Rendered images with source text:
.....
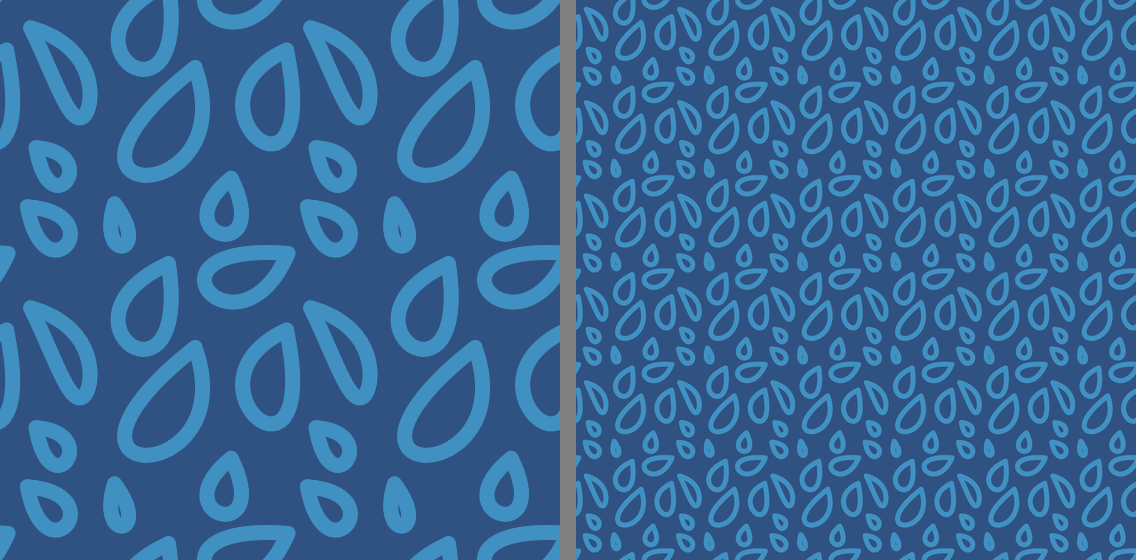
Left: one tile. Right: repeated 3 by 3.
This pattern is drawn by a Shadertoy shader. Its source:

```glsl
// Seamless pattern of outlined, leaning teardrops scattered on deep blue.
#define REPEATS 2.0
#define TILE 384.0
#define HALF_STROKE 10.3
#define DROPS 9
#define SEGMENTS 32
#define REACH 120.0
#define GROUND vec3(0.19, 0.32, 0.51)
#define LINE vec3(0.25, 0.57, 0.76)

// Tip position in tile units (y down) and sideways bend of the axis.
const vec3 TIPS[DROPS] = vec3[DROPS](
    vec3(42.0, 38.0, 0.3),
    vec3(231.0, 361.5, 0.0),
    vec3(267.5, 92.5, 0.0),
    vec3(393.0, 68.5, 0.0),
    vec3(49.5, 202.5, 0.0),
    vec3(37.5, 283.5, 0.0),
    vec3(157.0, 279.5, 0.0),
    vec3(317.0, 244.5, 0.0),
    vec3(395.0, 347.5, 0.0));

// Axis from tip to base (xy) and skewed spread across it (zw).
const vec4 FRAMES[DROPS] = vec4[DROPS](
    vec4(75.0, 119.0, 38.0, -54.0),
    vec4(-51.5, 112.0, -77.0, -53.0),
    vec4(-67.0, 148.0, -120.0, 0.0),
    vec4(-40.0, 121.0, -79.0, -66.0),
    vec4(42.0, 45.0, 28.0, -40.0),
    vec4(54.0, 52.0, 36.0, -45.0),
    vec4(10.8, 58.0, 30.0, -4.0),
    vec4(-14.4, 76.0, -60.0, -16.0),
    vec4(-108.0, 53.0, 57.0, 66.0));

float segmentDistance(vec2 p, vec2 a, vec2 b) {
    vec2 pa = p - a, ba = b - a;
    float h = clamp(dot(pa, ba) / max(dot(ba, ba), 1e-6), 0.0, 1.0);
    return length(pa - ba * h);
}

// Cubic loop that leaves the tip and returns to it as c runs from -1 to 1.
vec2 dropOutline(float c, vec4 frame, float bend) {
    float s = 1.0 - c * c;
    vec2 side = vec2(frame.y, -frame.x);
    return s * (frame.xy + c * frame.zw) + bend * s * (1.0 - s) * side;
}

float dropDistance(vec2 p, vec4 frame, float bend) {
    float d = REACH;
    vec2 previous = vec2(0.0);
    for (int i = 1; i <= SEGMENTS; i++) {
        float c = 2.0 * float(i) / float(SEGMENTS) - 1.0;
        vec2 next = dropOutline(c, frame, bend);
        d = min(d, segmentDistance(p, previous, next));
        previous = next;
    }
    return d;
}

void mainImage(out vec4 fragColor, in vec2 fragCoord) {
    vec2 uv = fragCoord / iResolution.xy;
    vec2 p = vec2(uv.x, 1.0 - uv.y) * REPEATS * TILE;
    float pixel = REPEATS * TILE / min(iResolution.x, iResolution.y);

    // Nearest outline, each drop wrapped around its own middle.
    float d = REACH;
    for (int i = 0; i < DROPS; i++) {
        vec4 frame = FRAMES[i];
        vec2 middle = 0.5 * frame.xy;
        vec2 q = p - TIPS[i].xy - middle;
        q -= TILE * floor(q / TILE + 0.5);
        if (length(q) < REACH) {
            d = min(d, dropDistance(q + middle, frame, TIPS[i].z));
        }
    }

    // Stroke with smoothed edges.
    float ink = 1.0 - smoothstep(-0.6 * pixel, 0.6 * pixel, d - HALF_STROKE);
    fragColor = vec4(mix(GROUND, LINE, ink), 1.0);
}
```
.....
*What this task involves*.
The entries above are to be returned exactly, without their pictures.

*Task solution*.
Left: one tile. Right: repeated 3 by 3.
This pattern is drawn by a Shadertoy shader. Its source:

```glsl
// Seamless pattern of outlined, leaning teardrops scattered on deep blue.
#define REPEATS 2.0
#define TILE 384.0
#define HALF_STROKE 10.3
#define DROPS 9
#define SEGMENTS 32
#define REACH 120.0
#define GROUND vec3(0.19, 0.32, 0.51)
#define LINE vec3(0.25, 0.57, 0.76)

// Tip position in tile units (y down) and sideways bend of the axis.
const vec3 TIPS[DROPS] = vec3[DROPS](
    vec3(42.0, 38.0, 0.3),
    vec3(231.0, 361.5, 0.0),
    vec3(267.5, 92.5, 0.0),
    vec3(393.0, 68.5, 0.0),
    vec3(49.5, 202.5, 0.0),
    vec3(37.5, 283.5, 0.0),
    vec3(157.0, 279.5, 0.0),
    vec3(317.0, 244.5, 0.0),
    vec3(395.0, 347.5, 0.0));

// Axis from tip to base (xy) and skewed spread across it (zw).
const vec4 FRAMES[DROPS] = vec4[DROPS](
    vec4(75.0, 119.0, 38.0, -54.0),
    vec4(-51.5, 112.0, -77.0, -53.0),
    vec4(-67.0, 148.0, -120.0, 0.0),
    vec4(-40.0, 121.0, -79.0, -66.0),
    vec4(42.0, 45.0, 28.0, -40.0),
    vec4(54.0, 52.0, 36.0, -45.0),
    vec4(10.8, 58.0, 30.0, -4.0),
    vec4(-14.4, 76.0, -60.0, -16.0),
    vec4(-108.0, 53.0, 57.0, 66.0));

float segmentDistance(vec2 p, vec2 a, vec2 b) {
    vec2 pa = p - a, ba = b - a;
    float h = clamp(dot(pa, ba) / max(dot(ba, ba), 1e-6), 0.0, 1.0);
    return length(pa - ba * h);
}

// Cubic loop that leaves the tip and returns to it as c runs from -1 to 1.
vec2 dropOutline(float c, vec4 frame, float bend) {
    float s = 1.0 - c * c;
    vec2 side = vec2(frame.y, -frame.x);
    return s * (frame.xy + c * frame.zw) + bend * s * (1.0 - s) * side;
}

float dropDistance(vec2 p, vec4 frame, float bend) {
    float d = REACH;
    vec2 previous = vec2(0.0);
    for (int i = 1; i <= SEGMENTS; i++) {
        float c = 2.0 * float(i) / float(SEGMENTS) - 1.0;
        vec2 next = dropOutline(c, frame, bend);
        d = min(d, segmentDistance(p, previous, next));
        previous = next;
    }
    return d;
}

void mainImage(out vec4 fragColor, in vec2 fragCoord) {
    vec2 uv = fragCoord / iResolution.xy;
    vec2 p = vec2(uv.x, 1.0 - uv.y) * REPEATS * TILE;
    float pixel = REPEATS * TILE / min(iResolution.x, iResolution.y);

    // Nearest outline, each drop wrapped around its own middle.
    float d = REACH;
    for (int i = 0; i < DROPS; i++) {
        vec4 frame = FRAMES[i];
        vec2 middle = 0.5 * frame.xy;
        vec2 q = p - TIPS[i].xy - middle;
        q -= TILE * floor(q / TILE + 0.5);
        if (length(q) < REACH) {
            d = min(d, dropDistance(q + middle, frame, TIPS[i].z));
        }
    }

    // Stroke with smoothed edges.
    float ink = 1.0 - smoothstep(-0.6 * pixel, 0.6 * pixel, d - HALF_STROKE);
    fragColor = vec4(mix(GROUND, LINE, ink), 1.0);
}
```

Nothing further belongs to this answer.